_What needs to be done_
Check every line of the material below for the string "answerEls", and return the ones that have it.

____

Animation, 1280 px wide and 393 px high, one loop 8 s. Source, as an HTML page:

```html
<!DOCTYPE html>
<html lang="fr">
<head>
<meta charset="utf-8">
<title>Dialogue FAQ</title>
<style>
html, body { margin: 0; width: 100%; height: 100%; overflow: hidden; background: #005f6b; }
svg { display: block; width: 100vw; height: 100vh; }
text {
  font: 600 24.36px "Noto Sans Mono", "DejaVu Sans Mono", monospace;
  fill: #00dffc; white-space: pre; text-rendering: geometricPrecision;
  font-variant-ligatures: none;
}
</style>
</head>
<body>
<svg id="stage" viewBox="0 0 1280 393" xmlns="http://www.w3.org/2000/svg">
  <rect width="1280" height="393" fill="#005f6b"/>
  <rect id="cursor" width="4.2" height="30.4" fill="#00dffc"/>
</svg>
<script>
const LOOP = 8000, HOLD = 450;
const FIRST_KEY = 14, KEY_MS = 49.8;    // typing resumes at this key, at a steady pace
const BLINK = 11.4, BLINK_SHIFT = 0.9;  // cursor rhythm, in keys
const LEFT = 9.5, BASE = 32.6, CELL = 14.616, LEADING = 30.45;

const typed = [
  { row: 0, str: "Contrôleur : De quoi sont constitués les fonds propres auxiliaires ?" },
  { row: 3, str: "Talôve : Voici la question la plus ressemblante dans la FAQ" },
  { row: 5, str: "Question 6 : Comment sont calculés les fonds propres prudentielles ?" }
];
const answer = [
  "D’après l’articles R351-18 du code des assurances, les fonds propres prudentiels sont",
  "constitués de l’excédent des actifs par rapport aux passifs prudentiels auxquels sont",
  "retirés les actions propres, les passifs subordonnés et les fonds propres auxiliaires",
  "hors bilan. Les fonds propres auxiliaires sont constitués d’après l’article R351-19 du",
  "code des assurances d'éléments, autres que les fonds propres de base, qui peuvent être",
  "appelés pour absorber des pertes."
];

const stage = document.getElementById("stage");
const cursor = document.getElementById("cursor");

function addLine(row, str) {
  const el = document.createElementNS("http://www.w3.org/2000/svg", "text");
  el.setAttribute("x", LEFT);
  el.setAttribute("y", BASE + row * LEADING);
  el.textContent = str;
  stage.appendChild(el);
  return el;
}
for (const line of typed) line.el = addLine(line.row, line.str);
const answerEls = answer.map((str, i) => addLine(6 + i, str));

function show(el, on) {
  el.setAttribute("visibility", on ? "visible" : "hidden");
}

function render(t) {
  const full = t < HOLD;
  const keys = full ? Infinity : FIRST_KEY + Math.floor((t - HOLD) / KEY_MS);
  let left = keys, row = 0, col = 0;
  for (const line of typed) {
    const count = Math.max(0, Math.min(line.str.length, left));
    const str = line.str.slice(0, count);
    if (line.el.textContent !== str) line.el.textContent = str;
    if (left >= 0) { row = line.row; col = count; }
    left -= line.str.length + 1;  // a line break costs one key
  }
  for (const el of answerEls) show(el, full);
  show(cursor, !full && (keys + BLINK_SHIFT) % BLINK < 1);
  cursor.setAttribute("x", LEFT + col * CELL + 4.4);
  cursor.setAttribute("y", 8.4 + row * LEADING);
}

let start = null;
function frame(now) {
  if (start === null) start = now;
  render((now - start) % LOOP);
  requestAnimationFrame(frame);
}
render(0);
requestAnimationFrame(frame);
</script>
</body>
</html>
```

____

_Written response_
const answerEls = answer.map((str, i) => addLine(6 + i, str));
  for (const el of answerEls) show(el, full);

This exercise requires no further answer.